These are the low seasons for Tulum. The heat and rain thin out the crowds. If you’re an ocean diver or snorkeler, stormy weather can mean poor visibility too. However, you can still explore the region and cool off in cenotes regardless of the weather. Expect deals on hotels, although some do close for the low season. In the fall months it’s also best to check the weather forecast and always pay attention to hurricane warnings. November can bring the best of both worlds with beautiful weather returning yet prices remaining fairly low.
Here’s a monthly guide to what you can expect through the year in Tulum (although events are always subject to change).
January can be very busy
The first week of January is one of the busiest times of the year with late-night partying, music- and LGBTIQ+ festivals, plus the last of the Christmas-related festivities.
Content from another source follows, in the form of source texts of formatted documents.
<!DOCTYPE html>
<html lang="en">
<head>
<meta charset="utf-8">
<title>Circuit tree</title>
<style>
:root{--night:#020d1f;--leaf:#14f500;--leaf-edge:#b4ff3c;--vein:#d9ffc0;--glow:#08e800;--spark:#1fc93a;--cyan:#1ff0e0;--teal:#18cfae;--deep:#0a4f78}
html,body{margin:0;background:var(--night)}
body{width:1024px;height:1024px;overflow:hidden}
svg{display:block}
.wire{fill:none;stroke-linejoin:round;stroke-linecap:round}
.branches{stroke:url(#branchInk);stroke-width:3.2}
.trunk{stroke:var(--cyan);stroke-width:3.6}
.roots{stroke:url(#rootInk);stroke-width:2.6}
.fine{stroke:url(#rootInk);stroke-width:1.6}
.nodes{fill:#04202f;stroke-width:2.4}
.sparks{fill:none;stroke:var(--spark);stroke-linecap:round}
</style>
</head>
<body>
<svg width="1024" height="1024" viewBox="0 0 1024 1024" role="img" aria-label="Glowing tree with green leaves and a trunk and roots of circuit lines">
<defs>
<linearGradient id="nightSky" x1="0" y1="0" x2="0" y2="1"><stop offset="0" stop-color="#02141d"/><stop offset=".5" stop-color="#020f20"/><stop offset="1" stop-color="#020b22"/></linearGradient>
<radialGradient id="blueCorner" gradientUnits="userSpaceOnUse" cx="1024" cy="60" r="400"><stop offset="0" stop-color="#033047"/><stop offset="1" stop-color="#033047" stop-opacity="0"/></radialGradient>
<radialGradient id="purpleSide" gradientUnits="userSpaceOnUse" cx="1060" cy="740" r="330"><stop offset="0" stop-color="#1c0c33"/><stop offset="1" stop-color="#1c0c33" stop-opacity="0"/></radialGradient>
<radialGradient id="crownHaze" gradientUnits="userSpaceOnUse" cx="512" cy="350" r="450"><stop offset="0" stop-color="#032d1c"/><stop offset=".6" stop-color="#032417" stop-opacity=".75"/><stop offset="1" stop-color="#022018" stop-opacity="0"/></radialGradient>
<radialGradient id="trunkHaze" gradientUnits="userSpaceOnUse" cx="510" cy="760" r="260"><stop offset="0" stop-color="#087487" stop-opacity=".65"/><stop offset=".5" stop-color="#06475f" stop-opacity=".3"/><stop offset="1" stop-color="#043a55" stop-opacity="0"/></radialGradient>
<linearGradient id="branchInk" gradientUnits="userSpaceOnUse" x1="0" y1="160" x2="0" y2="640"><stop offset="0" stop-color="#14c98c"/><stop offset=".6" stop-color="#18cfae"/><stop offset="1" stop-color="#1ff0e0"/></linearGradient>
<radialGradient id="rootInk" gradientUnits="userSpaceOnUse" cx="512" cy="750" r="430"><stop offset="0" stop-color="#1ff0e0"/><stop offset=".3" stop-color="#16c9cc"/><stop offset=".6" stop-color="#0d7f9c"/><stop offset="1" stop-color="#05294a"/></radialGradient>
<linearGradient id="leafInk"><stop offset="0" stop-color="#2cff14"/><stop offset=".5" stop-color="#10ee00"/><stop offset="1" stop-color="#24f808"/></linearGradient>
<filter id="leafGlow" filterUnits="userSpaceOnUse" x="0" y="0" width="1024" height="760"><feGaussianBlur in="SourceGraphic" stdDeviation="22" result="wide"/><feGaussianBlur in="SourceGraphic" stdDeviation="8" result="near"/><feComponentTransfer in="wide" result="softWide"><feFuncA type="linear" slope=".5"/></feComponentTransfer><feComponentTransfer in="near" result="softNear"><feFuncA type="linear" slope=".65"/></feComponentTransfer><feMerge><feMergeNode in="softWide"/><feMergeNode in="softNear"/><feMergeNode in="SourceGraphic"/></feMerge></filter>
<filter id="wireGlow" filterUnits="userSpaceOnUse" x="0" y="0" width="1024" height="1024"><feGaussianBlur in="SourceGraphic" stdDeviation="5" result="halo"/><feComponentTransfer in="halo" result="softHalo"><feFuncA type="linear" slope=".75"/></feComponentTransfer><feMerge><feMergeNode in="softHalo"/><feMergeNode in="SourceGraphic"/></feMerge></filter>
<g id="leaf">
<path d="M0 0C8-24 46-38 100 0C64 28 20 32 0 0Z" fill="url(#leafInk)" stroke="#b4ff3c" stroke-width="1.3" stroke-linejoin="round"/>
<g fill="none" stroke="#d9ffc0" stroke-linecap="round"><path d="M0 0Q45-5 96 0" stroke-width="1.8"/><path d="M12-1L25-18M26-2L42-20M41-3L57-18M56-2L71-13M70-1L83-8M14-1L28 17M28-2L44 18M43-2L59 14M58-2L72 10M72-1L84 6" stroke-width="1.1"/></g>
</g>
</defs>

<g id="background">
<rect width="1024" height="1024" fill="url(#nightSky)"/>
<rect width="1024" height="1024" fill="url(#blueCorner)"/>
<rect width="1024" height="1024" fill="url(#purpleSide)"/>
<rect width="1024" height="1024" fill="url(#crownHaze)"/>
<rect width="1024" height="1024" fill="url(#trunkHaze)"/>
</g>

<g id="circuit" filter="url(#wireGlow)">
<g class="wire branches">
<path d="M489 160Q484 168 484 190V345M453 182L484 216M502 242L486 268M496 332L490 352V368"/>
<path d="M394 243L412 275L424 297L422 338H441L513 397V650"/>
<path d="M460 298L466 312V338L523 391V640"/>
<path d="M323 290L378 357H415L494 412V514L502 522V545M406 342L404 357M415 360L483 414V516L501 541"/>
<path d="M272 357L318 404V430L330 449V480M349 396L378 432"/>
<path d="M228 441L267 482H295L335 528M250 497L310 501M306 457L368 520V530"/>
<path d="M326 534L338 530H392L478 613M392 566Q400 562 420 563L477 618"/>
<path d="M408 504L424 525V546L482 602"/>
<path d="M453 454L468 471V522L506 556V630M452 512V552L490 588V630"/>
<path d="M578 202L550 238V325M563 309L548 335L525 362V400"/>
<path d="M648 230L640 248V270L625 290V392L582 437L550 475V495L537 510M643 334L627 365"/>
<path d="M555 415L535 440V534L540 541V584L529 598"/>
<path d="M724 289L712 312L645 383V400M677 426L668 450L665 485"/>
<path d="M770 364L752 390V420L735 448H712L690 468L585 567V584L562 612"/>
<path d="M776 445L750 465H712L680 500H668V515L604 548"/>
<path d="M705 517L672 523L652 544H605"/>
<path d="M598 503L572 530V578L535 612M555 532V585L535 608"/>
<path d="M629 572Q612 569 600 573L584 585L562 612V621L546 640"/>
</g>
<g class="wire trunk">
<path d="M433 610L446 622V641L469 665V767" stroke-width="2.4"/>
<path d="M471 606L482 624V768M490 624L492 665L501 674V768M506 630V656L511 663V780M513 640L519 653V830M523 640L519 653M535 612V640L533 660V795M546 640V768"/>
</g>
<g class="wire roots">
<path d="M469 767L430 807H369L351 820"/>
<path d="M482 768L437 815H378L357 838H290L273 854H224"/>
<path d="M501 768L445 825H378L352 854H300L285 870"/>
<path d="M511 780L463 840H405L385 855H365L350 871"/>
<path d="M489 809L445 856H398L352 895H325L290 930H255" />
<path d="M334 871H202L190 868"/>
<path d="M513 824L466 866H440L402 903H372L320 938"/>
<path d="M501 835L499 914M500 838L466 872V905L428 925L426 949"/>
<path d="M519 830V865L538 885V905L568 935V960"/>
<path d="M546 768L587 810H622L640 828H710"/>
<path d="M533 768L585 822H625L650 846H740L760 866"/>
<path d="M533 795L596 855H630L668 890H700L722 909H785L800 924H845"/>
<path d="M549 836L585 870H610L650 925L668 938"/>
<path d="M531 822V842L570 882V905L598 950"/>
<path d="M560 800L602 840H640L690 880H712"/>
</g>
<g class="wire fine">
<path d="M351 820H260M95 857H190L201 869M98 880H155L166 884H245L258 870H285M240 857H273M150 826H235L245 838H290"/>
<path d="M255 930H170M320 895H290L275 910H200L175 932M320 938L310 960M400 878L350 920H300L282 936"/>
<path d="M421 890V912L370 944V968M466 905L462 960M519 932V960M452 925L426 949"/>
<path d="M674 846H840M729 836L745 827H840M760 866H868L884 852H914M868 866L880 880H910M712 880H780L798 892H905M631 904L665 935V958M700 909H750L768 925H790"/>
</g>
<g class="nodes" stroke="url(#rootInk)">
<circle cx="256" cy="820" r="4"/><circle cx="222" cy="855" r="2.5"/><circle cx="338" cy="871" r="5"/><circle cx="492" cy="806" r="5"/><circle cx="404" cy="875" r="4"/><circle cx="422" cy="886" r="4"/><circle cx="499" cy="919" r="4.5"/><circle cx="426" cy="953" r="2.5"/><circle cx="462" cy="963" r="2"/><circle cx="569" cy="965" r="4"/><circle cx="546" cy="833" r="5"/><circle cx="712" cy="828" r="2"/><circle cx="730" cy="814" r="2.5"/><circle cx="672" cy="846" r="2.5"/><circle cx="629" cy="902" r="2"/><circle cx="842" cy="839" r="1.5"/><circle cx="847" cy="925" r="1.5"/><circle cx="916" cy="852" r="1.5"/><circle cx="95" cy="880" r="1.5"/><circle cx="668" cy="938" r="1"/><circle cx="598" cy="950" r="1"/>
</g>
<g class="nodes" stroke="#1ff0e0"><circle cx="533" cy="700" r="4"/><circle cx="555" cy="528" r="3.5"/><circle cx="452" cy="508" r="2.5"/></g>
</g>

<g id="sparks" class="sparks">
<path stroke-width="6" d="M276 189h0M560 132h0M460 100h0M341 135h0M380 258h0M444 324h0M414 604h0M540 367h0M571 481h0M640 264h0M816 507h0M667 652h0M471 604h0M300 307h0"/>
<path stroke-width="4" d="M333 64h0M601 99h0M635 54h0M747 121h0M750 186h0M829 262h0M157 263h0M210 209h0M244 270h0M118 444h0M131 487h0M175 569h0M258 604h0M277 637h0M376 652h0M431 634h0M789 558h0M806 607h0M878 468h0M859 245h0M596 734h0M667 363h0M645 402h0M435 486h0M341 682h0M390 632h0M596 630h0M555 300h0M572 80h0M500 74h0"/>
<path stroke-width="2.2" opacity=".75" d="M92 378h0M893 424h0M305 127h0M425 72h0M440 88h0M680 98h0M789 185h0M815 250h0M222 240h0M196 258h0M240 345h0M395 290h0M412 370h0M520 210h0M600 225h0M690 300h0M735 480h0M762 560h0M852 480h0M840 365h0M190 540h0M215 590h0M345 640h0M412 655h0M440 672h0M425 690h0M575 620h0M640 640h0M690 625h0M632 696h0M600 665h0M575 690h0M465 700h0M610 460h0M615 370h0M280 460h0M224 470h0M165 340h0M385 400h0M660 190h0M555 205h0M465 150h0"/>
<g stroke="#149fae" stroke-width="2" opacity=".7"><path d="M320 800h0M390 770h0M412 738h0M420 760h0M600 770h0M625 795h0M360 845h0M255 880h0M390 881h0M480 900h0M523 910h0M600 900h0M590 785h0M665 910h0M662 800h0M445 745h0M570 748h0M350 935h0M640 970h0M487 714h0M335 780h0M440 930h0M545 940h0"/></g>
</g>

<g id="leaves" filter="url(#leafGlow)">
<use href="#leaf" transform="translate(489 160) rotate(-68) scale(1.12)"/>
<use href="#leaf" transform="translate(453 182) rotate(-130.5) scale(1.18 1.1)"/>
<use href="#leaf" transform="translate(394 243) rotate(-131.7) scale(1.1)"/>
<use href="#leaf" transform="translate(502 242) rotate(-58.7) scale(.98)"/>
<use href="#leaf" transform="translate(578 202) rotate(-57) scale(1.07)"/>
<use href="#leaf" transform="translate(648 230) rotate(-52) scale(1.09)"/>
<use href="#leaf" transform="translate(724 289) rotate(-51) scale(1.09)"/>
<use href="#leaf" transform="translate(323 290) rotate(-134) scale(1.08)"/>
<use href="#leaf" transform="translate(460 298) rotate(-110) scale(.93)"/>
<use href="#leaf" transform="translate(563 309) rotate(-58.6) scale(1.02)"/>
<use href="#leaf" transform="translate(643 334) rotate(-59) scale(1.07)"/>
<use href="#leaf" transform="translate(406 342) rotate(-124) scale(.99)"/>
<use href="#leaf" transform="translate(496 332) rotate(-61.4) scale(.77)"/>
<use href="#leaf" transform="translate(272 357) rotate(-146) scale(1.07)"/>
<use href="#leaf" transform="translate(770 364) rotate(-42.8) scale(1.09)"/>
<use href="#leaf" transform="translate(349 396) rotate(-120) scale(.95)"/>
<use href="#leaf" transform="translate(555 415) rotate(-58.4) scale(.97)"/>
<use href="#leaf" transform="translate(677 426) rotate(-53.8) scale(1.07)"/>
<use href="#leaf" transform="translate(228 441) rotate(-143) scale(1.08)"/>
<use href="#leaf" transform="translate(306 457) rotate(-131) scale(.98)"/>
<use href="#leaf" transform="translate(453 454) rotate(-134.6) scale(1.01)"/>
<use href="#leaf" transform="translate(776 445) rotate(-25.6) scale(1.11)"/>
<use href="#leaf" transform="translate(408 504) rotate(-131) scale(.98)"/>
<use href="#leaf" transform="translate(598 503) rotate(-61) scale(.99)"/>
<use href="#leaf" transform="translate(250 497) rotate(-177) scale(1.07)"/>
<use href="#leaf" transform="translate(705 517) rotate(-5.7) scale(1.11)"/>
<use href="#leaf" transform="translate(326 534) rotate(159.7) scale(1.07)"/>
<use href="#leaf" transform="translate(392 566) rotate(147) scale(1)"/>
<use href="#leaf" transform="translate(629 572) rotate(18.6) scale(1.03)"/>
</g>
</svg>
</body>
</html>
Expect warm days and cool nights, crowds and high prices.
Key events: Día de los Reyes Magos, Zamna Festival, Arena Festival.
Carnaval takes over in February
The gorgeous weather continues, but Tulum quiets down. Except for Carnaval, that is, when parades, over-the-top costumes, live music and dancing take over the streets.
Key event: Carnaval.
It starts to get warmer in Tulum in March © stockcam / Getty Images
March brings a spring break crowd
The thermometer rises a few notches, and spring breakers descend on Tulum’s beaches – it’s not a girls-gone-wild vibe, but it’s definitely crowded. Traditional Maya celebrations mark the beginning of spring.
Key events: Spring break, Alborada Maya Festival, Tres Cruces.
Prices rise in April
The heat kicks in for Semana Santa (Easter Week), which usually falls in early April but occasionally in late March. Mexican tourists flock to the sea to cool off – a national tradition. Expect packed hotels and a hike in prices.
Key events: Easter, Semana Santa.
May means deals on hotel prices
A scorcher of a month plus some rain means the start of muggy weather. Not surprisingly, tourism slows down, and there are some great hotel deals. Cinco de Mayo equals drink specials but not much else. The first sea turtles arrive to nest on Tulum’s shores.
Key event: Cinco de Mayo.
There are low prices in June
Hurricane season officially begins; expect hot, sunny days with short rain showers. Tourist numbers remain low and so do prices.
July is vacation season in Mexico
The weather stays warm and humid. This is the height of summer vacation for Mexicans, bringing busy beaches, lively nightlife and higher prices.
It’s hot in August
This is one of the hottest months of the year, but the summer holiday season continues (and so do the short rain showers). Sea turtle activity is in full gear, especially near Sian Ka’an Biosphere Reserve, with mating, nesting and the first turtle hatchlings making their precarious journey to the sea.
September is the height of hurricane season
The height of the hurricane season brings lots more rain though the sun manages to peek out most days. Mid-September, Mexican Independence Day means general revelry – including El Grito – in the central plaza.
Key event: Independence Day.
October is a good time to explore Tulum’s Mayan ruins without the crowds © MasterPhoto / Shutterstock
Hotels offer low-cost rooms in October
Historically the rainiest month of the year, some businesses close or limit their hours. Those that stay open often offer major deals. The weather is spotty, but the beaches are gloriously empty, and you can finally snap a selfie at the ruins without being photobombed. The sea turtle season winds down.
Key event: Sea Turtle Festival.
Festival season begins in November
The rainy season begins to sputter out, and, at long last, the temperatures drop. The festival season begins in earnest again, kicked off with celebrations in the central plaza for Día de Muertos. The last of the turtle hatchlings make their way to the sea.
Key events: Día de Muertos, Día de los Inocentes, Art with Me, Festival de Cultura del Caribe
December has the best weather and very high prices
Hurricane season is finally over, and, except for the occasional norte, the weather is picture-perfect. International tourism kicks into high gear. The Christmas–New Year period means holiday celebrations, fully-booked hotels and sky-high prices.
Key events: Día de Virgen de Guadalupe, Christmas, New Year’s Eve.